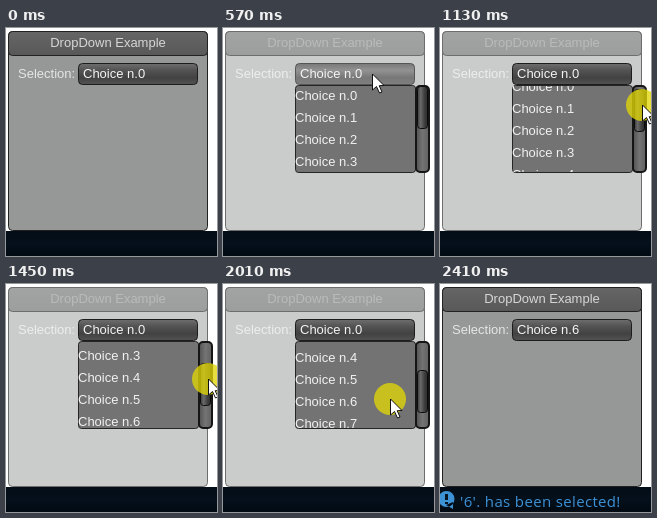
Recreate the animation shown at these times as an HTML page with a canvas. Size 211 px wide and 228 px high, loop 3110 ms.

```html
<!DOCTYPE html>
<html lang="en">
<head>
<meta charset="utf-8">
<title>Drop-down example</title>
<style>
html, body { margin: 0; width: 100%; height: 100%; overflow: hidden; background: #fff; }
canvas { display: block; width: 211px; height: 228px; }
</style>
</head>
<body>
<canvas id="stage"></canvas>
<script>
const W = 211, H = 228, LOOP = 3110, START = 250, STEP = 80;
const OPEN_AT = 570, CLOSE_AT = 2090, LEAVE_AT = 2410;
const DRAG_AT = 1050, DRAG_Y = 74, THUMB_RATIO = 0.34;
const ROW = 22, UI_FONT = '13px "Liberation Sans", Arial, sans-serif';

// Pointer path: time, x, y
const path = [
  [250, 180, 150], [410, 149, 46], [650, 149, 46], [970, 202, 74],
  [1050, 202, 74], [1130, 202, 77], [1450, 202, 95], [1690, 199, 102],
  [1770, 199, 102], [1930, 167, 115], [2170, 167, 115], [2250, 174, 123],
  [2330, 191, 49]
];
const presses = [[490, 570], [1050, 1690], [2010, 2090]];

const canvas = document.getElementById('stage');
const ctx = canvas.getContext('2d');
const dpr = window.devicePixelRatio || 1;
canvas.width = W * dpr;
canvas.height = H * dpr;

function pointerAt(t) {
  const i = path.findIndex(key => key[0] > t);
  if (i < 0) return { x: path.at(-1)[1], y: path.at(-1)[2] };
  const [t0, x0, y0] = path[i - 1], [t1, x1, y1] = path[i];
  const k = (t - t0) / (t1 - t0);
  return { x: Math.round(x0 + (x1 - x0) * k), y: Math.round(y0 + (y1 - y0) * k) };
}

function gradient(x0, y0, x1, y1, colors) {
  const g = ctx.createLinearGradient(x0, y0, x1, y1);
  colors.forEach((c, i) => g.addColorStop(i / (colors.length - 1), c));
  return g;
}

function box(x, y, w, h, radius, fill, stroke, line = 1) {
  ctx.beginPath();
  ctx.roundRect(x + line / 2, y + line / 2, w - line, h - line, radius);
  ctx.fillStyle = fill;
  ctx.fill();
  ctx.strokeStyle = stroke;
  ctx.lineWidth = line;
  ctx.stroke();
}

function label(text, x, y, color, font = UI_FONT, align = 'left') {
  ctx.font = font;
  ctx.textAlign = align;
  ctx.fillStyle = color;
  ctx.fillText(text, x, y);
}

function drawWindow(open) {
  const border = open ? '#6c6d6c' : '#202120';
  box(2, 3, 200, 200, 4, open ? '#cacccb' : '#969897', border);
  box(2, 3, 200, 25, 4,
    gradient(0, 3, 0, 28, open ? ['#a2a4a3', '#9c9e9d'] : ['#656665', '#575857']), border);
  label('DropDown Example', 102, 19, open ? '#b9bbba' : '#d6d7d6', UI_FONT, 'center');
  label('Selection:', 12, 50, open ? '#eceded' : '#e4e5e4');
}

function drawButton(choice, hover) {
  const shades = hover
    ? ['#777', '#929292', '#777', '#818181']
    : ['#707070', '#535353', '#424242', '#545454'];
  box(72, 35, 120, 22, 4, gradient(0, 35, 0, 57, shades), hover ? '#555' : '#1c1c1c');
  label('Choice n.' + choice, 77, 50, '#f4f4f4');
}

function drawList(thumb) {
  box(72, 57, 121, 88, 3, '#737373', '#252525');
  ctx.save();
  ctx.beginPath();
  ctx.rect(72, 58, 120, 86);
  ctx.clip();
  for (let i = 0; i < 10; i++) {
    label('Choice n.' + i, 72, Math.round(72 + i * ROW - thumb / THUMB_RATIO), '#f1f1f1');
  }
  ctx.restore();
  box(192, 57, 15, 88, 4, gradient(192, 0, 207, 0, ['#4c4c4c', '#747474', '#5c5c5c']), '#151515', 2);
  box(194, 58 + thumb, 11, 43, 3,
    gradient(194, 0, 205, 0, ['#343434', '#6a6a6a', '#404040', '#292929']), '#0c0c0c');
}

function drawStatus() {
  ctx.fillStyle = '#3d91d5';
  ctx.beginPath();
  ctx.arc(6.5, 215, 8, 0, Math.PI * 2);
  ctx.moveTo(6, 221);
  ctx.lineTo(13, 225);
  ctx.lineTo(13, 218);
  ctx.fill();
  ctx.fillStyle = '#071522';
  ctx.fillRect(5, 210, 3, 6);
  ctx.fillRect(5, 218, 3, 2);
  ctx.letterSpacing = '0.35px';
  label("'6'. has been selected!", 20, 223, '#3d91d5', '15px "Open Sans", "Noto Sans", sans-serif');
  ctx.letterSpacing = '0px';
}

function drawPointer({ x, y }, pressed) {
  if (pressed) {
    ctx.fillStyle = 'rgba(224, 214, 8, 0.78)';
    ctx.beginPath();
    ctx.arc(x, y, 16, 0, Math.PI * 2);
    ctx.fill();
  }
  const arrow = [[0, 0], [0, 16], [4, 12.5], [7, 19], [9.5, 18], [6.7, 11.7], [11.5, 11.5]];
  ctx.beginPath();
  arrow.forEach(([dx, dy]) => ctx.lineTo(x + dx + 0.5, y + dy));
  ctx.closePath();
  ctx.fillStyle = '#fff';
  ctx.fill();
  ctx.strokeStyle = '#111';
  ctx.lineWidth = 1;
  ctx.stroke();
}

function draw(time) {
  const t = time < START ? 0 : START + Math.floor((time - START) / STEP) * STEP;
  const open = t >= OPEN_AT && t < CLOSE_AT;
  const selected = t >= CLOSE_AT;
  const visible = t >= START && t < LEAVE_AT;
  const pointer = visible ? pointerAt(t) : null;
  const hover = visible && pointer.x >= 72 && pointer.x < 192 && pointer.y >= 35 && pointer.y < 57;
  const dragY = pointerAt(Math.max(DRAG_AT, Math.min(t, 1690))).y;

  ctx.setTransform(dpr, 0, 0, dpr, 0, 0);
  ctx.fillStyle = '#fff';
  ctx.fillRect(0, 0, W, H);
  ctx.fillStyle = gradient(0, 203, 0, H, ['#030d17', '#04101b', '#020a12']);
  ctx.fillRect(0, 203, W, H - 203);
  drawWindow(open);
  drawButton(selected ? 6 : 0, hover);
  if (open) drawList(dragY - DRAG_Y);
  if (selected) drawStatus();
  if (visible) drawPointer(pointer, presses.some(([from, to]) => t >= from && t < to));
}

const began = performance.now();
function tick() {
  draw((performance.now() - began) % LOOP);
  requestAnimationFrame(tick);
}
tick();
</script>
</body>
</html>
```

Task details —
Line by line, reproduce the material above exactly, leaving each picture out.

Result below —
Recreate the animation shown at these times as an HTML page with a canvas. Size 211 px wide and 228 px high, loop 3110 ms.

```html
<!DOCTYPE html>
<html lang="en">
<head>
<meta charset="utf-8">
<title>Drop-down example</title>
<style>
html, body { margin: 0; width: 100%; height: 100%; overflow: hidden; background: #fff; }
canvas { display: block; width: 211px; height: 228px; }
</style>
</head>
<body>
<canvas id="stage"></canvas>
<script>
const W = 211, H = 228, LOOP = 3110, START = 250, STEP = 80;
const OPEN_AT = 570, CLOSE_AT = 2090, LEAVE_AT = 2410;
const DRAG_AT = 1050, DRAG_Y = 74, THUMB_RATIO = 0.34;
const ROW = 22, UI_FONT = '13px "Liberation Sans", Arial, sans-serif';

// Pointer path: time, x, y
const path = [
  [250, 180, 150], [410, 149, 46], [650, 149, 46], [970, 202, 74],
  [1050, 202, 74], [1130, 202, 77], [1450, 202, 95], [1690, 199, 102],
  [1770, 199, 102], [1930, 167, 115], [2170, 167, 115], [2250, 174, 123],
  [2330, 191, 49]
];
const presses = [[490, 570], [1050, 1690], [2010, 2090]];

const canvas = document.getElementById('stage');
const ctx = canvas.getContext('2d');
const dpr = window.devicePixelRatio || 1;
canvas.width = W * dpr;
canvas.height = H * dpr;

function pointerAt(t) {
  const i = path.findIndex(key => key[0] > t);
  if (i < 0) return { x: path.at(-1)[1], y: path.at(-1)[2] };
  const [t0, x0, y0] = path[i - 1], [t1, x1, y1] = path[i];
  const k = (t - t0) / (t1 - t0);
  return { x: Math.round(x0 + (x1 - x0) * k), y: Math.round(y0 + (y1 - y0) * k) };
}

function gradient(x0, y0, x1, y1, colors) {
  const g = ctx.createLinearGradient(x0, y0, x1, y1);
  colors.forEach((c, i) => g.addColorStop(i / (colors.length - 1), c));
  return g;
}

function box(x, y, w, h, radius, fill, stroke, line = 1) {
  ctx.beginPath();
  ctx.roundRect(x + line / 2, y + line / 2, w - line, h - line, radius);
  ctx.fillStyle = fill;
  ctx.fill();
  ctx.strokeStyle = stroke;
  ctx.lineWidth = line;
  ctx.stroke();
}

function label(text, x, y, color, font = UI_FONT, align = 'left') {
  ctx.font = font;
  ctx.textAlign = align;
  ctx.fillStyle = color;
  ctx.fillText(text, x, y);
}

function drawWindow(open) {
  const border = open ? '#6c6d6c' : '#202120';
  box(2, 3, 200, 200, 4, open ? '#cacccb' : '#969897', border);
  box(2, 3, 200, 25, 4,
    gradient(0, 3, 0, 28, open ? ['#a2a4a3', '#9c9e9d'] : ['#656665', '#575857']), border);
  label('DropDown Example', 102, 19, open ? '#b9bbba' : '#d6d7d6', UI_FONT, 'center');
  label('Selection:', 12, 50, open ? '#eceded' : '#e4e5e4');
}

function drawButton(choice, hover) {
  const shades = hover
    ? ['#777', '#929292', '#777', '#818181']
    : ['#707070', '#535353', '#424242', '#545454'];
  box(72, 35, 120, 22, 4, gradient(0, 35, 0, 57, shades), hover ? '#555' : '#1c1c1c');
  label('Choice n.' + choice, 77, 50, '#f4f4f4');
}

function drawList(thumb) {
  box(72, 57, 121, 88, 3, '#737373', '#252525');
  ctx.save();
  ctx.beginPath();
  ctx.rect(72, 58, 120, 86);
  ctx.clip();
  for (let i = 0; i < 10; i++) {
    label('Choice n.' + i, 72, Math.round(72 + i * ROW - thumb / THUMB_RATIO), '#f1f1f1');
  }
  ctx.restore();
  box(192, 57, 15, 88, 4, gradient(192, 0, 207, 0, ['#4c4c4c', '#747474', '#5c5c5c']), '#151515', 2);
  box(194, 58 + thumb, 11, 43, 3,
    gradient(194, 0, 205, 0, ['#343434', '#6a6a6a', '#404040', '#292929']), '#0c0c0c');
}

function drawStatus() {
  ctx.fillStyle = '#3d91d5';
  ctx.beginPath();
  ctx.arc(6.5, 215, 8, 0, Math.PI * 2);
  ctx.moveTo(6, 221);
  ctx.lineTo(13, 225);
  ctx.lineTo(13, 218);
  ctx.fill();
  ctx.fillStyle = '#071522';
  ctx.fillRect(5, 210, 3, 6);
  ctx.fillRect(5, 218, 3, 2);
  ctx.letterSpacing = '0.35px';
  label("'6'. has been selected!", 20, 223, '#3d91d5', '15px "Open Sans", "Noto Sans", sans-serif');
  ctx.letterSpacing = '0px';
}

function drawPointer({ x, y }, pressed) {
  if (pressed) {
    ctx.fillStyle = 'rgba(224, 214, 8, 0.78)';
    ctx.beginPath();
    ctx.arc(x, y, 16, 0, Math.PI * 2);
    ctx.fill();
  }
  const arrow = [[0, 0], [0, 16], [4, 12.5], [7, 19], [9.5, 18], [6.7, 11.7], [11.5, 11.5]];
  ctx.beginPath();
  arrow.forEach(([dx, dy]) => ctx.lineTo(x + dx + 0.5, y + dy));
  ctx.closePath();
  ctx.fillStyle = '#fff';
  ctx.fill();
  ctx.strokeStyle = '#111';
  ctx.lineWidth = 1;
  ctx.stroke();
}

function draw(time) {
  const t = time < START ? 0 : START + Math.floor((time - START) / STEP) * STEP;
  const open = t >= OPEN_AT && t < CLOSE_AT;
  const selected = t >= CLOSE_AT;
  const visible = t >= START && t < LEAVE_AT;
  const pointer = visible ? pointerAt(t) : null;
  const hover = visible && pointer.x >= 72 && pointer.x < 192 && pointer.y >= 35 && pointer.y < 57;
  const dragY = pointerAt(Math.max(DRAG_AT, Math.min(t, 1690))).y;

  ctx.setTransform(dpr, 0, 0, dpr, 0, 0);
  ctx.fillStyle = '#fff';
  ctx.fillRect(0, 0, W, H);
  ctx.fillStyle = gradient(0, 203, 0, H, ['#030d17', '#04101b', '#020a12']);
  ctx.fillRect(0, 203, W, H - 203);
  drawWindow(open);
  drawButton(selected ? 6 : 0, hover);
  if (open) drawList(dragY - DRAG_Y);
  if (selected) drawStatus();
  if (visible) drawPointer(pointer, presses.some(([from, to]) => t >= from && t < to));
}

const began = performance.now();
function tick() {
  draw((performance.now() - began) % LOOP);
  requestAnimationFrame(tick);
}
tick();
</script>
</body>
</html>
```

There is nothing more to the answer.